In 1982 a generation was entranced by a thing from another world. Kids of all ages thrilled as E.T. waddled through Elliot's back yard; chortled as he followed the trail of Reese's Pieces before sobbing helplessly and having to be carried out and placated with Maltesers at the bit where the little bugger fell in the river and turned grey. But there was another kind of alien movie playing on the screen next door. And it seemed to be very, very, different. You could tell. Because through the rubbish multiplex-not-invented-yet soundproofing, you could hear the screams.
John Carpenter's The Thing began its protean life as a short story by John W. Campbell entitled Who Goes There? published in Astounding Science Fiction magazine in 1938. It raised little interest then, being just another of the pulpish sci-fi yarns that filled the fantasy fiction mags of the time. But its star, a creature from outer space that could perfectly disguise itself as another human being; as your wife, husband or best friend, was perfectly suited to the burgeoning paranoia of the Cold War. Terror of reds-under-the-bed, that your neighbour could be one of them set an eerily prescient background for infiltration themed sci-fi.

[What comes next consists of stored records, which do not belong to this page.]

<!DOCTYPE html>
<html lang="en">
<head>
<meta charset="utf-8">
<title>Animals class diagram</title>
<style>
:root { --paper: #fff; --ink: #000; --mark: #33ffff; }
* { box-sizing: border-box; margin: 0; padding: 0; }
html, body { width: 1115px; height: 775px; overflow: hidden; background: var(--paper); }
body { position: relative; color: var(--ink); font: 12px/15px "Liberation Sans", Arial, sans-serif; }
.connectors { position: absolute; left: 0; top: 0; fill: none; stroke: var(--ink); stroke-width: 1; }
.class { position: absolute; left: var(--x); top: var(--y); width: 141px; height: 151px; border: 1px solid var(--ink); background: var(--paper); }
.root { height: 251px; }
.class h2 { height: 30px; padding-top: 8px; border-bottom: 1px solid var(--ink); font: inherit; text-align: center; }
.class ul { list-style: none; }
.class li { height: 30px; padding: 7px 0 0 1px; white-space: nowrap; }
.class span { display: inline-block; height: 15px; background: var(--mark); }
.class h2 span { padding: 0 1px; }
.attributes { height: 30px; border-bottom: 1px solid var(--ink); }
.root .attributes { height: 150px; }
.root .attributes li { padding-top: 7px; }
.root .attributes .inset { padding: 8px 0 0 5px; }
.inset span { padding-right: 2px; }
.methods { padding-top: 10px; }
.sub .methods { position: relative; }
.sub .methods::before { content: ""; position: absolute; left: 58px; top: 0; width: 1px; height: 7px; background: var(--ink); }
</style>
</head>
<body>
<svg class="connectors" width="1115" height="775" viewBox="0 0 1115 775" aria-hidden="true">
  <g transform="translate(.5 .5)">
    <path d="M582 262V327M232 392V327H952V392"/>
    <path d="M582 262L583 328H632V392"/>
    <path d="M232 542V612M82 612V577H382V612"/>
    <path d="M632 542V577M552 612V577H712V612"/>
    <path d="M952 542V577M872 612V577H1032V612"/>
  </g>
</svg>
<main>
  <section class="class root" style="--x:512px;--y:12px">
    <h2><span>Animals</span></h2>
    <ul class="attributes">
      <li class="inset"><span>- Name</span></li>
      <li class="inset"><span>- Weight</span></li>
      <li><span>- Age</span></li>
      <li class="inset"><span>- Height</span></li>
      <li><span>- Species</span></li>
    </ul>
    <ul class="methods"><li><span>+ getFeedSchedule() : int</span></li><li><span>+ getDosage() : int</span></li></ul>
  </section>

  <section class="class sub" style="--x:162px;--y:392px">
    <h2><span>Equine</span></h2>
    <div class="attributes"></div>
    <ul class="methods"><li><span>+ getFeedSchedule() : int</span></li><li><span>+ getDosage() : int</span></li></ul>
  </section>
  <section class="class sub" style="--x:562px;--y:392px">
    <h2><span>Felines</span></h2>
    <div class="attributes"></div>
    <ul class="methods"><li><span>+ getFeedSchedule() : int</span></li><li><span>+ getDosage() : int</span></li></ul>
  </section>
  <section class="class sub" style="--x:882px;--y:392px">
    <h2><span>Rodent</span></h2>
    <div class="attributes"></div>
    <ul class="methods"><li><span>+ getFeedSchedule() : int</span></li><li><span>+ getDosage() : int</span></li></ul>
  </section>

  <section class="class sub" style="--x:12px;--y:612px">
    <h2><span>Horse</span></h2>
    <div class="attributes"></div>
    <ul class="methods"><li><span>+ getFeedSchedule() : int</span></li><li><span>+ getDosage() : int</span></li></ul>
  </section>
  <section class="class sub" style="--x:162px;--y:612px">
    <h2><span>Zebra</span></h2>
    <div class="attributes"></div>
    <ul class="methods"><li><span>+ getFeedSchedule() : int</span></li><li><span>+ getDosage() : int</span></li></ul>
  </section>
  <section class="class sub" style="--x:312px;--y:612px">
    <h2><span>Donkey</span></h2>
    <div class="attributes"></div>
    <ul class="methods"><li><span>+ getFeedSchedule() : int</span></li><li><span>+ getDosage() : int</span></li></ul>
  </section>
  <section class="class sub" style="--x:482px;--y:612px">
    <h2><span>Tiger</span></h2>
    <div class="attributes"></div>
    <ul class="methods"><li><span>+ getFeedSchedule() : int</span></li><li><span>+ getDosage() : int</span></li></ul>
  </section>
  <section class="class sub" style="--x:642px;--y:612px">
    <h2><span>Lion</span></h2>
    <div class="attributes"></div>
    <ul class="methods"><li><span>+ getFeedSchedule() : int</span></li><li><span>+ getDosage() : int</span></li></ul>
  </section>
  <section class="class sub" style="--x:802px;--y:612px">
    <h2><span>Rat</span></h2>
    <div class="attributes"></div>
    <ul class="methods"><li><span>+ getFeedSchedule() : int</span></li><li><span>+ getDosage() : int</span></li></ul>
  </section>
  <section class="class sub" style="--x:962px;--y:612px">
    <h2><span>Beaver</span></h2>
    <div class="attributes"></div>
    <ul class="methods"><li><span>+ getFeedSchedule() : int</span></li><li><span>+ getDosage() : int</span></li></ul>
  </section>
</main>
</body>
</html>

Producer Howard Hawkes was sharp enough to recognise a zeitgeisty story when he saw one and The Thing From Another World was made in 1951. A well made but bog-standard monster movie, it caught John Carpenter's attention when he was five years old. Thirty-five years later and by now a Hawkes devotee he nodded to the movie by having it play on a TV in his seminal slasher Halloween. But it was the short story that captivated him and he returned to the material for his, very different, remake.
The Thing breaks the rules from the get-go. A pre-credits sequence shows a futuristic saucer flaming in Earth's atmosphere, but we are in the distant past. The film will turn out to be intensely claustrophobic, yet the opening shot is of the wide open spaces of Antarctica. And for a monster movie, it shows the beast ridiculously early, in fact it is the first living thing we will see. Only we don't know that yet, because it is in the form of a cute dog ruthlessly hunted from a helicopter by unnamed bad guys. Half an hour later, when the audience (but no character) sees the dog's face peel open like a banana and issue oodles of gore drenched tentacles, we will reverse our opinion and wish that the guy in the chopper had got a better shot on the dog.
Carpenter's film is about men in isolation and he peoples the Antarctic station with a cast of bored, bickering blokes comprising some of the finest ensemble actors around at the time (standouts are Richard Dysart, A. Wilford Brimley, Donald Moffat and the late Charles Hallahan) plus Kurt Russell, a criminally underused hero of the old, gruff school prevalent before all these pretty boys came along, as McReady the reluctant, taciturn leader. One by one the men are relentlessly whittled down in a crimson haze of flying gore, disembodied limbs and helpless screams with the permanent paranoid question of which of them is still human hanging over them all.
But if the plot of The Thing is a compelling exercise in suspense, Rob Bottin's groundbreaking prosthetic make-up effects provide release, albeit for some a release of their lunch. The first time we see Bottin's (an obscenely precocious 23 year-old) handiwork it is inanimate on the surgeon's operating table. A distorted, screaming human face pokes out from a mess of insectoid leg and undifferentiated flesh and slime. It's a clever way of nodding to the forthcoming horrors. If this is the aftermath, we wonder, what the hell does this thing look like when it's in action? We find out, properly anyway, one hour and 12 minutes in.
There are a few sequences in films that transcend the movies they're part of and take on a life and reputation of their own: Robert De Niro's "You talkin' to me" in Taxi Driver or the ape flinging the bone heavenwards in 2001. When Copper pushes the defibrialator paddles against Norris' chest for the second time, his arms crashing through the flesh before being severed by a giant set of jaws (the figure who staggers backwards shrieking and armless is in fact an amputee double wearing a mask) we know we are in the presence of such a scene. And just as we think that things simply cannot get any more extreme his head slips off the table and sprouts legs.
In six words Palmer (David Clennon) expresses the feelings of the slack-jawed audience: "You've got to be fucking kidding". It's a sequence that any ordinary film would have trouble recovering from. How do you provide an ending that will in any way live up that kind of excess? Brilliantly Carpenter and screenwriter Bill Lancaster go in entirely the opposite direction, continuing his rule breaking. There's no happy ending, and no tragic one. In fact there's no conventional ending at all, just two men, alone in the icy dark of Antarctica one, or both, of whom may not be all they appear.